Animal experimentation: Experiments on animals followed the local (ASPA 1986, UK; Portaria 1005/92 and Directive 2010/63/EU, P) legislations concerning housing, husbandry, and welfare.
- Marianne Bronner, California Institute of Technology, United States
© 2017, Losa et al.
This article is distributed under the terms of the Creative Commons Attribution License permitting unrestricted use and redistribution provided that the original author and source are credited.
Development of tooth shape is regulated by the enamel knot signalling centre, at least in mammals. Fgf signalling regulates differential proliferation between the enamel knot and adjacent dental epithelia during tooth development, leading to formation of the dental cusp. The presence of an enamel knot in non-mammalian vertebrates is debated given differences in signalling. Here, we show the conservation and restriction of fgf3, fgf10, and shh to the sites of future dental cusps in the shark (Scyliorhinus canicula), whilst also highlighting striking differences between the shark and mouse. We reveal shifts in tooth size, shape, and cusp number following small molecule perturbations of canonical Wnt signalling. Resulting tooth phenotypes mirror observed effects in mammals, where canonical Wnt has been implicated as an upstream regulator of enamel knot signalling. In silico modelling of shark dental morphogenesis demonstrates how subtle changes in activatory and inhibitory signals can alter tooth shape, resembling developmental phenotypes and cusp shapes observed following experimental Wnt perturbation. Our results support the functional conservation of an enamel knot-like signalling centre throughout vertebrates and suggest that varied tooth types from sharks to mammals follow a similar developmental bauplan. Lineage-specific differences in signalling are not sufficient in refuting homology of this signalling centre, which is likely older than teeth themselves.

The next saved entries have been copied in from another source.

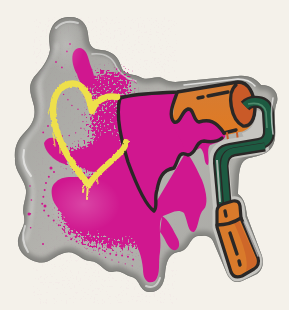
<!DOCTYPE html>
<html lang="en">
<head>
<meta charset="utf-8">
<title>Paint roller sticker</title>
<style>
:root {
  --paper: #f4f1ea;
  --base-edge: #858581;
  --gap: #c6c5c0;
  --pink: #d0178f;
  --pink-deep: #b81280;
  --yellow: #eee04c;
  --orange: #d97a2b;
  --orange-deep: #c95a28;
  --green: #1d5a41;
  --green-light: #4d8a6c;
  --ink: #2a2726;
}
html, body { margin: 0; background: var(--paper); overflow: hidden; }
svg { display: block; width: 289px; height: 310px; }
.ink { fill: none; stroke: var(--ink); stroke-width: 3.4; stroke-linecap: round; stroke-linejoin: round; }
.pink { fill: var(--pink); }
.mist { fill: none; stroke: var(--pink); stroke-linecap: round; }
.heart { fill: none; stroke: var(--yellow); stroke-linecap: round; stroke-linejoin: round; }
.shine { fill: none; stroke: #fff; stroke-linecap: round; }
.rod { fill: none; stroke-linejoin: round; }
</style>
</head>
<body>
<svg viewBox="0 0 289 310" role="img" aria-label="Glossy sticker of a paint roller with pink paint and a yellow spray heart">
  <defs>
    <path id="sticker" d="M68 17C80 16 87 23 88 34C89 45 91 49 101 50C113 51 118 57 121 66C124 76 132 73 140 77C148 82 156 74 164 79C171 83 177 82 186 81L238 76C250 75 256 79 261 85C273 85 279 93 277 102C273 110 276 125 275 138C273 152 264 155 249 158C238 161 239 175 238 194C244 198 246 206 247 216L262 256C264 265 262 270 257 274L242 281C235 284 230 280 227 274L213 241C209 234 203 236 198 236C189 237 190 251 178 252C168 254 166 263 165 274C164 286 158 293 149 292C139 291 140 279 132 277C124 275 121 269 112 272C104 273 100 261 90 261C80 260 75 249 64 253C53 256 49 265 37 262C28 260 17 252 18 240C20 230 26 226 24 216C21 206 27 198 26 190C25 180 14 171 15 159C14 148 17 140 25 132C33 124 36 116 34 106C31 94 27 87 34 77C42 68 48 61 50 50C50 43 48 40 50 32C53 22 59 18 68 17Z"/>
    <path id="paint" d="M120 98C137 94 158 93 177 92C174 102 169 113 174 122C181 124 181 111 188 109C194 108 193 121 199 122C209 120 216 122 223 134C226 140 215 141 207 141C195 139 197 155 188 155C178 150 179 160 174 170C162 171 159 179 157 190C154 198 158 207 154 211C145 205 135 181 128 162C122 142 117 116 120 98Z"/>
    <path id="frame" d="M245 106Q250 101 258 102Q267 103 268 113L269 129Q270 142 259 144L230 149Q218 151 219 163L223 207"/>
    <path id="grip" d="M217 211Q217 206 223 204L233 201Q239 200 240 206L241 218L258 258Q260 265 254 269L242 276Q234 279 231 272L217 227Z"/>
    <linearGradient id="base-tone" x1="0" y1="0" x2="1" y2="1">
      <stop offset="0" stop-color="#a2a29e"/>
      <stop offset=".5" stop-color="#b4b3ae"/>
      <stop offset="1" stop-color="#a6a6a2"/>
    </linearGradient>
    <linearGradient id="roller-tone" x1="0" y1="0" x2="0" y2="1">
      <stop offset="0" stop-color="#d57c34"/>
      <stop offset="1" stop-color="#e07a22"/>
    </linearGradient>
    <radialGradient id="gloss">
      <stop offset="0" stop-color="#fff" stop-opacity=".2"/>
      <stop offset="1" stop-color="#fff" stop-opacity="0"/>
    </radialGradient>
    <clipPath id="sticker-clip"><use href="#sticker"/></clipPath>
    <filter id="stipple" x="-30%" y="-30%" width="160%" height="160%" color-interpolation-filters="sRGB">
      <feGaussianBlur in="SourceGraphic" stdDeviation="4" result="cloud"/>
      <feTurbulence type="fractalNoise" baseFrequency=".5" numOctaves="2" seed="4"/>
      <feColorMatrix values="0 0 0 0 0  0 0 0 0 0  0 0 0 0 0  0 0 0 3 -1" result="grain"/>
      <feComposite in="cloud" in2="grain" operator="arithmetic" k2=".5" k3=".5"/>
      <feComponentTransfer result="dots"><feFuncA type="linear" slope="10" intercept="-5"/></feComponentTransfer>
      <feFlood flood-color="#d0178f"/>
      <feComposite in2="dots" operator="in"/>
    </filter>
    <filter id="rough">
      <feTurbulence type="fractalNoise" baseFrequency=".3" numOctaves="1" seed="8"/>
      <feDisplacementMap in="SourceGraphic" scale="3" xChannelSelector="R" yChannelSelector="G"/>
    </filter>
    <filter id="soft"><feGaussianBlur stdDeviation="2"/></filter>
  </defs>

  <rect width="289" height="310" fill="var(--paper)"/>

  <g id="sticker-base">
    <use href="#sticker" fill="url(#base-tone)"/>
    <g clip-path="url(#sticker-clip)">
      <use href="#sticker" fill="none" stroke="var(--base-edge)" stroke-width="10" filter="url(#soft)"/>
      <path class="shine" d="M56 44C56 60 40 72 39 84C41 100 43 116 36 127C26 139 20 148 22 160C26 172 33 180 32 196C31 210 30 226 25 240" stroke-width="3" opacity=".45" filter="url(#soft)"/>
    </g>
  </g>

  <g id="splatter">
    <g filter="url(#stipple)">
      <path class="pink" d="M78 78C92 80 104 68 122 72C134 78 134 92 122 98C124 120 126 140 130 164C118 174 98 178 84 170C68 166 62 158 64 150C78 148 90 146 95 138C88 128 88 112 96 102C90 92 84 88 78 78Z"/>
      <path class="pink" d="M60 196L150 200L146 250C130 244 118 248 104 246C88 244 72 238 62 222Z"/>
    </g>
    <path class="pink" d="M98 138C110 130 120 138 124 152L129 166C116 172 98 176 84 168C74 163 66 160 64 154C78 148 92 150 98 138Z"/>
    <path class="pink" d="M79 48C86 48 88 56 90 64C93 72 97 80 92 87C86 91 79 83 77 74C72 66 69 50 79 48Z"/>
    <path class="pink" d="M44 143C47 136 56 136 61 143C66 150 70 159 66 164C59 164 45 154 44 143Z"/>
    <path class="pink" d="M56 182C64 174 78 179 92 176C108 170 118 162 129 164L152 209L186 152C193 160 197 170 202 180C207 193 208 205 204 209C198 214 199 228 194 232C188 233 188 222 184 213C177 208 170 214 163 216C157 222 162 238 160 252C158 263 161 274 155 281C148 285 143 280 143 269C142 257 138 246 133 239C127 232 123 240 113 239C104 238 102 229 93 230C83 234 74 232 68 224C65 214 53 206 52 196C51 189 52 185 56 182Z"/>
    <path class="pink" d="M162 216C169 220 173 230 178 239C181 246 178 251 173 250C167 248 165 237 160 232Z"/>
    <g class="mist">
      <path d="M57 92C70 94 66 104 76 108C84 112 85 122 80 130C72 136 64 138 54 134" stroke-width="1.4" stroke-dasharray="0 7"/>
      <path d="M54 172C44 178 46 188 43 198C40 208 46 214 52 219C60 226 66 234 78 238" stroke-width="2" stroke-dasharray="0 7"/>
      <path d="M66 236C80 246 96 244 106 252C117 258 126 252 136 262" stroke-width="2" stroke-dasharray="0 6"/>
      <path d="M84 240C98 258 112 260 133 266" stroke-width="1.2" stroke-dasharray="0 7"/>
      <path d="M30 186C34 202 28 214 31 230" stroke-width="1.6" stroke-dasharray="0 14"/>
      <path d="M56 62L67 72M70 44L65 56M48 126L42 134" stroke-width="1.8" stroke-dasharray="0 8"/>
    </g>
    <g class="pink">
      <circle cx="102" cy="72" r="2"/><circle cx="45" cy="206" r="1.5"/>
      <circle cx="109" cy="246" r="2.5"/><circle cx="122" cy="246" r="2"/>
      <circle cx="43" cy="244" r="1"/><circle cx="29" cy="214" r="1.5"/>
      <circle cx="51" cy="168" r="1.5"/>
    </g>
  </g>

  <g id="roller">
    <path d="M176 92L238 82C250 81 256 96 255 112C254 125 247 131 240 132L222 136L172 124Z" fill="url(#roller-tone)"/>
    <path d="M235 84C248 82 255 96 254 111C253 122 247 127 242 125C232 119 226 94 235 84Z" fill="var(--orange-deep)"/>
    <use href="#paint" class="pink"/>
    <path class="pink" d="M172 124C179 124 180 111 188 109C194 110 193 122 200 122C211 120 218 123 224 133C229 138 220 142 210 145C206 150 210 160 208 165C203 164 206 152 200 148L188 155Z"/>
    <path class="ink" d="M120 98C137 93 158 93 177 92L238 82C249 82 254 94 255 107C255 120 250 127 243 126M236 85C226 93 231 120 243 126M236 130L224 133"/>
    <path class="ink" d="M177 93C173 104 168 115 174 122C181 124 181 111 188 109C194 108 193 121 199 122C209 119 216 121 224 133M222 138C216 143 209 142 204 141C195 141 197 154 188 155C178 150 179 160 174 168C162 170 159 179 157 190C154 198 158 207 154 211C145 205 135 181 128 162C122 142 115 116 120 98"/>
    <path class="ink" d="M198 98L203 97M208 96L228 92" stroke-width="4"/>
    <path d="M227 133L228 140M237 133L238 141" stroke="var(--orange-deep)" stroke-width="2" stroke-linecap="round"/>
  </g>

  <g id="heart" filter="url(#rough)">
    <path class="heart" d="M89 185C74 168 61 149 55 125C50 105 54 88 69 84C82 81 89 94 92 111C96 101 104 95 117 97" stroke-width="6.5"/>
    <path class="heart" d="M126 142C125 154 102 165 89 184" stroke-width="6"/>
    <path class="heart" d="M88 182L87 199M84 184L83 192" stroke-width="2"/>
    <path class="heart" d="M53 133L55 146M60 146L60 153M97 177L98 184M50 108L48 114" stroke-width="1.4" opacity=".8"/>
  </g>

  <g id="handle">
    <g id="handle-gap" clip-path="url(#sticker-clip)" fill="none" stroke="var(--gap)" stroke-linejoin="round">
      <path d="M268 143L230 149Q218 151 219 163L223 207" stroke-width="20"/>
      <use href="#grip" stroke-width="9"/>
      <path d="M257 110L262 112L263 134L244 138L242 133Q255 130 257 110Z" fill="var(--gap)" stroke="none"/>
    </g>
    <use href="#frame" class="rod" stroke="var(--ink)" stroke-width="12"/>
    <use href="#frame" class="rod" stroke="var(--green)" stroke-width="7.5"/>
    <path class="rod" d="M265 147L234 152Q224 154 224 166L227 203" stroke="var(--ink)" stroke-width="9"/>
    <path class="rod" d="M265 146L234 151Q224 153 224 166L227 203" stroke="var(--green)" stroke-width="6"/>
    <path class="rod" d="M217 160L220 202" stroke="#a9b8ae" stroke-width="2"/>
    <path class="rod" d="M248 104Q263 101 266 112L267 128" stroke="var(--green-light)" stroke-width="1.6"/>
    <use href="#grip" fill="var(--orange)" stroke="var(--ink)" stroke-width="3.2" stroke-linejoin="round"/>
    <path d="M239 221L256 259Q258 264 253 267L246 271Q250 258 234 223Z" fill="var(--orange-deep)" opacity=".6"/>
    <path class="ink" d="M217 225Q230 225 241 218M225 211L226 216M230 233L237 254M239 261L240 265" stroke-width="3"/>
  </g>

  <g id="gloss-layer" clip-path="url(#sticker-clip)">
    <ellipse cx="84" cy="204" rx="36" ry="28" fill="url(#gloss)"/>
    <ellipse cx="66" cy="44" rx="18" ry="30" fill="url(#gloss)"/>
    <g class="shine">
      <path d="M56 28Q64 19 78 23" stroke-width="2" opacity=".5"/>
      <path d="M24 150Q21 164 31 176M25 226Q20 240 28 252" stroke-width="2" opacity=".55"/>
      <path d="M184 85L238 79Q249 79 255 86" stroke-width="1.6" opacity=".7"/>
      <path d="M273 98Q270 112 273 134" stroke-width="1.6" opacity=".6"/>
      <path d="M244 222L258 256" stroke-width="1.6" opacity=".5"/>
      <path d="M146 286Q156 290 160 278" stroke-width="2" opacity=".5"/>
      <path d="M92 54Q110 52 116 66Q122 78 136 81" stroke-width="1.6" opacity=".45"/>
    </g>
    <use href="#sticker" fill="none" stroke="#6f6f6b" stroke-width="1.4" opacity=".5"/>
  </g>
</svg>
</body>
</html>
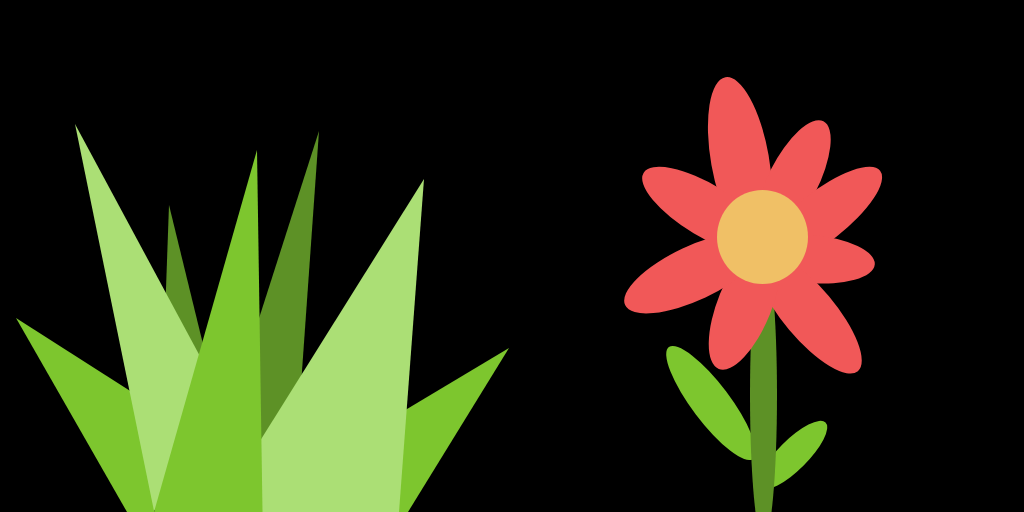
<!DOCTYPE html>
<html lang="en">
<head>
<meta charset="utf-8">
<title>Grass and flower</title>
<style>
:root {
  --night: #000000;
  --leaf: #7dc62e;
  --leaf-light: #abdf75;
  --leaf-dark: #5d9126;
  --petal: #f15858;
  --pollen: #f0c066;
}
html, body { margin: 0; background: var(--night); overflow: hidden; }
svg { display: block; width: 1024px; height: 512px; }
.leaf { fill: var(--leaf); }
.leaf-light { fill: var(--leaf-light); }
.leaf-dark { fill: var(--leaf-dark); }
.petals { fill: var(--petal); }
.pollen { fill: var(--pollen); }
</style>
</head>
<body>
<svg viewBox="0 0 1024 512" role="img" aria-label="A tuft of grass beside a red flower">
  <g id="grass">
    <polygon class="leaf" points="16,318 160,410 154,512 127,512"/>
    <polygon class="leaf" points="509,348 300,473 300,512 408,512"/>
    <polygon class="leaf-dark" points="169,205 244,512 158,512"/>
    <polygon class="leaf-dark" points="319,131 197,512 292,512"/>
    <polygon class="leaf-light" points="75,124 230,412 154,511"/>
    <polygon class="leaf-light" points="424,179 250,457 250,512 399,512"/>
    <polygon class="leaf" points="257,150 154,512 262.5,512"/>
  </g>
  <g id="flower">
    <g class="leaf">
      <ellipse cx="711" cy="403" rx="70" ry="19" transform="rotate(53 711 403)"/>
      <ellipse cx="793" cy="455" rx="46" ry="15" transform="rotate(-45 793 455)"/>
    </g>
    <ellipse class="leaf-dark" cx="763.5" cy="395" rx="13.5" ry="145"/>
    <g class="petals">
      <ellipse cx="740" cy="160" rx="29" ry="84" transform="rotate(-10 740 160)"/>
      <ellipse cx="793" cy="181" rx="25" ry="67" transform="rotate(27 793 181)"/>
      <ellipse cx="821" cy="217" rx="75" ry="25" transform="rotate(-38 821 217)"/>
      <ellipse cx="811" cy="259" rx="64" ry="24" transform="rotate(5 811 259)"/>
      <ellipse cx="809" cy="313" rx="76" ry="26" transform="rotate(50 809 313)"/>
      <ellipse cx="745" cy="304" rx="27" ry="70" transform="rotate(22 745 304)"/>
      <ellipse cx="694" cy="273" rx="76" ry="27" transform="rotate(-25 694 273)"/>
      <ellipse cx="707" cy="211" rx="74" ry="26" transform="rotate(31 707 211)"/>
    </g>
    <ellipse class="pollen" cx="762.5" cy="237" rx="45.5" ry="47"/>
  </g>
</svg>
</body>
</html>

The tooth shape of sharks and mice are regulated by a similar signaling center despite their teeth having very different geometries.